## Work task
From the data below, return each line in which the string "water" is found.

## Pictures paired with source code
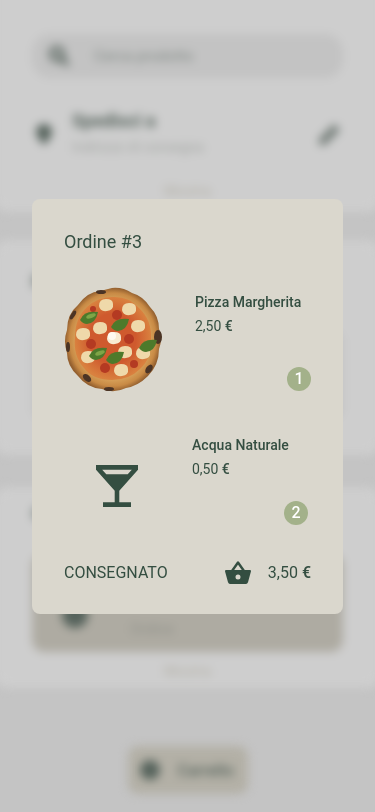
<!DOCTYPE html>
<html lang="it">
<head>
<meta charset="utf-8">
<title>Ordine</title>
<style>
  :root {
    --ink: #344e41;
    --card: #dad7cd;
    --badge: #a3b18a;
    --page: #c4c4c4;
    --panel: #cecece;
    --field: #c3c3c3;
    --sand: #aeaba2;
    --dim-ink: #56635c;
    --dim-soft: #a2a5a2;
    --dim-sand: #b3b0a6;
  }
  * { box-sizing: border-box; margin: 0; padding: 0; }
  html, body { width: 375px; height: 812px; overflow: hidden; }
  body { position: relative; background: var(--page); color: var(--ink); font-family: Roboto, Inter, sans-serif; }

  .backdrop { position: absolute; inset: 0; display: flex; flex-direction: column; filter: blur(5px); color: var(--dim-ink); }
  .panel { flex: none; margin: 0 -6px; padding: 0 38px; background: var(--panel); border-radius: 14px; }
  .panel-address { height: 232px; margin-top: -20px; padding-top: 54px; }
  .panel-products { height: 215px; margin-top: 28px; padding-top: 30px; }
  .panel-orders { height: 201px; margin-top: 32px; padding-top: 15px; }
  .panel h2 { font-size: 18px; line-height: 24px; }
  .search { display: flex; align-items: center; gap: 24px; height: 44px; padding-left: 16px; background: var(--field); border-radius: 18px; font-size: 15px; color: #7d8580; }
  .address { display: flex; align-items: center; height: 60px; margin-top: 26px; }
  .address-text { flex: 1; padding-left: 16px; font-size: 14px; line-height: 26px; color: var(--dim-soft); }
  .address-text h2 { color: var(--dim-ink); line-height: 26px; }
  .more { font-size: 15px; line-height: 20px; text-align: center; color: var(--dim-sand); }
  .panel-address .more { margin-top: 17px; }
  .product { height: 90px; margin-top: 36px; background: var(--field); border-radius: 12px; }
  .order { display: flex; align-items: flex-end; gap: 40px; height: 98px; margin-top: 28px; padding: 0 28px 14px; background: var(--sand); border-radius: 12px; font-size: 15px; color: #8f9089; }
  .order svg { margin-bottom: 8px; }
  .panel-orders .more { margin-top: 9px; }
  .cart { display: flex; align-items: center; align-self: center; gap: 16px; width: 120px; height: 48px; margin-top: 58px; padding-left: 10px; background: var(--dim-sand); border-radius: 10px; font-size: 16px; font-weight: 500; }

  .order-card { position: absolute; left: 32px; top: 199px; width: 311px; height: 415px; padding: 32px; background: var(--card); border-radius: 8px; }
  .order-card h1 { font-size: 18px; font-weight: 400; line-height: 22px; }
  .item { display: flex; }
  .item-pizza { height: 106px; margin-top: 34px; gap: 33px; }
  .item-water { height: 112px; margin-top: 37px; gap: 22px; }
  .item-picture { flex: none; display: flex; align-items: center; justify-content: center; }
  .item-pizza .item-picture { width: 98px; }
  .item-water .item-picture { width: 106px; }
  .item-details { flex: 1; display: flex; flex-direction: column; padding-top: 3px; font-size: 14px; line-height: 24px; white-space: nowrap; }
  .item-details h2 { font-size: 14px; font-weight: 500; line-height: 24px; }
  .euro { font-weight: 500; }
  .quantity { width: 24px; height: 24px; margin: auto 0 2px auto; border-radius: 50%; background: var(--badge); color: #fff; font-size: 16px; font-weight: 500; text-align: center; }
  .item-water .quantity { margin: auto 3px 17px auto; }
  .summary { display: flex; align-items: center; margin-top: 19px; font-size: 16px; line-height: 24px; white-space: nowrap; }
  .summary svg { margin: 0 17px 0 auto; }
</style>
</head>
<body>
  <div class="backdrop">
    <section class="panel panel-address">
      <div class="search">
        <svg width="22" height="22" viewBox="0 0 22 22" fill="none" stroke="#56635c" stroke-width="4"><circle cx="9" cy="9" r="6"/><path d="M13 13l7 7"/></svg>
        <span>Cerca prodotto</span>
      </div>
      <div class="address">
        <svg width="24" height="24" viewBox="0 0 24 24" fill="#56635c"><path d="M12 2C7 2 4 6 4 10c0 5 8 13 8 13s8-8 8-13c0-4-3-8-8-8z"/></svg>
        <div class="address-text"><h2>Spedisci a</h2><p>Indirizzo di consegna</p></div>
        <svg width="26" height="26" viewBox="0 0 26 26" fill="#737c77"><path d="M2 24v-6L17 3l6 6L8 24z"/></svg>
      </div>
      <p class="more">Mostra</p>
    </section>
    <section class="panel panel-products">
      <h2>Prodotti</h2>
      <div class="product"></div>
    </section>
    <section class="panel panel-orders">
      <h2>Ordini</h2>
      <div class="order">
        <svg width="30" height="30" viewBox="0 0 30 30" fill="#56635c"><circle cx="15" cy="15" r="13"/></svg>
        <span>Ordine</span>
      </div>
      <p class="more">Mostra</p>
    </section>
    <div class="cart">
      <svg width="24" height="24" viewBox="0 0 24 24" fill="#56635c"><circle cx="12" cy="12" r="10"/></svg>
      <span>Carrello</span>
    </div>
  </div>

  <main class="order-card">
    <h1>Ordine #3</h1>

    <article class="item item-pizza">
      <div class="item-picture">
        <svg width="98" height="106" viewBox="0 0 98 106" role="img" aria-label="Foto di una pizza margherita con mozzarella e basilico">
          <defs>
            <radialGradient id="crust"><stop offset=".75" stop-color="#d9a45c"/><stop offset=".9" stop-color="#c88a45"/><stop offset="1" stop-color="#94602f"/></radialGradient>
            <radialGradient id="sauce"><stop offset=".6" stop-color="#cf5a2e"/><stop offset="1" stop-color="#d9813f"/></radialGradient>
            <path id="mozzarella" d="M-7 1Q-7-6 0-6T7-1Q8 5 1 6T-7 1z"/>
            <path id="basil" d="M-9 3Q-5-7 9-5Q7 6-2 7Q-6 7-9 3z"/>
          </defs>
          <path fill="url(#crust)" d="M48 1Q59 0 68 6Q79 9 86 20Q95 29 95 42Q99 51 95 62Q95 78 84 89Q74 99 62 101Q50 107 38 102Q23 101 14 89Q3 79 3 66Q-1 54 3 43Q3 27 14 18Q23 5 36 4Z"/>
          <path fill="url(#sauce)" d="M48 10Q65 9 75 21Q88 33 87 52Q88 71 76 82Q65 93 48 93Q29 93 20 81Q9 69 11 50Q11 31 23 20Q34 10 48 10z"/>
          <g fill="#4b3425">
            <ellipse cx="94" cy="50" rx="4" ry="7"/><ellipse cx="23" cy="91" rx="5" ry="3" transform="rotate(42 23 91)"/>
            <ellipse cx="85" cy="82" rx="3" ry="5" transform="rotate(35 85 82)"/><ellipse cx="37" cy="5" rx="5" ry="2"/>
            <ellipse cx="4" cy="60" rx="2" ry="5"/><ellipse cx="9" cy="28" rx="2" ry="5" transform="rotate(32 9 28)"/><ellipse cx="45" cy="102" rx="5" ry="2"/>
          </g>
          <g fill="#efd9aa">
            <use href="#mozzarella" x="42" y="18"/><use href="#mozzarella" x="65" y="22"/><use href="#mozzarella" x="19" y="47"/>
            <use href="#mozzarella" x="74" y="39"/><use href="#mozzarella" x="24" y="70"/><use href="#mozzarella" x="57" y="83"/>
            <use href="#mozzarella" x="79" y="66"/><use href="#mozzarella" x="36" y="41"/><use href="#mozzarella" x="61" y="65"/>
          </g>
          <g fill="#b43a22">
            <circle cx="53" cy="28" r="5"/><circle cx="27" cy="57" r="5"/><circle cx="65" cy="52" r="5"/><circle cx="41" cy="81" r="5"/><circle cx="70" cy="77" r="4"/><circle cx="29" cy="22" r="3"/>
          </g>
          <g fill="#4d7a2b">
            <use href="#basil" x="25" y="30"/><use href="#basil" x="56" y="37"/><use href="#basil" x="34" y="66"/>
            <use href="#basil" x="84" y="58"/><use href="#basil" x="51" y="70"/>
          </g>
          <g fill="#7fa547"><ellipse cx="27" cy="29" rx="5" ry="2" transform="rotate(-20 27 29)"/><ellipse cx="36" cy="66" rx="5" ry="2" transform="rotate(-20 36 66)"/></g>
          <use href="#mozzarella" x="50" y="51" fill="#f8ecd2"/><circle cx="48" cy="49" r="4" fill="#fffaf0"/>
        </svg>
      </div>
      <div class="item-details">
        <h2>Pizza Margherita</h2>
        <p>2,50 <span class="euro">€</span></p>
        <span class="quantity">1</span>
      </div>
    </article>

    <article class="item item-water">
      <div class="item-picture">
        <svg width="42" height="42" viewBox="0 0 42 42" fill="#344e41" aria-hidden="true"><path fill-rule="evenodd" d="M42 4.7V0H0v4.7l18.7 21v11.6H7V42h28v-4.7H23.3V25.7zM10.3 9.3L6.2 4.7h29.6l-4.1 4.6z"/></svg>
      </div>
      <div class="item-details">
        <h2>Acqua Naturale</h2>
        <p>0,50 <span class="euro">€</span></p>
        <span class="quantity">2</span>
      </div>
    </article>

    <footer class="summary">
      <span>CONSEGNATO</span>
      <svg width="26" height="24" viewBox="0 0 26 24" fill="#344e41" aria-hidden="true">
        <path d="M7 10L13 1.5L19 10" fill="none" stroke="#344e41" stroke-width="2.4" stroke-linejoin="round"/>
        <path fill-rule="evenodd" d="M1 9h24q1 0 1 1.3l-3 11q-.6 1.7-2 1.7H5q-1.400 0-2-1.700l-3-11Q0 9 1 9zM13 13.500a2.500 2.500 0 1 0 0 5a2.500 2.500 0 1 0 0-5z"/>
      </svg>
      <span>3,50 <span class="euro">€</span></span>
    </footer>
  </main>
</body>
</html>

## Response box
  .item-water { height: 112px; margin-top: 37px; gap: 22px; }
  .item-water .item-picture { width: 106px; }
  .item-water .quantity { margin: auto 3px 17px auto; }
    <article class="item item-water">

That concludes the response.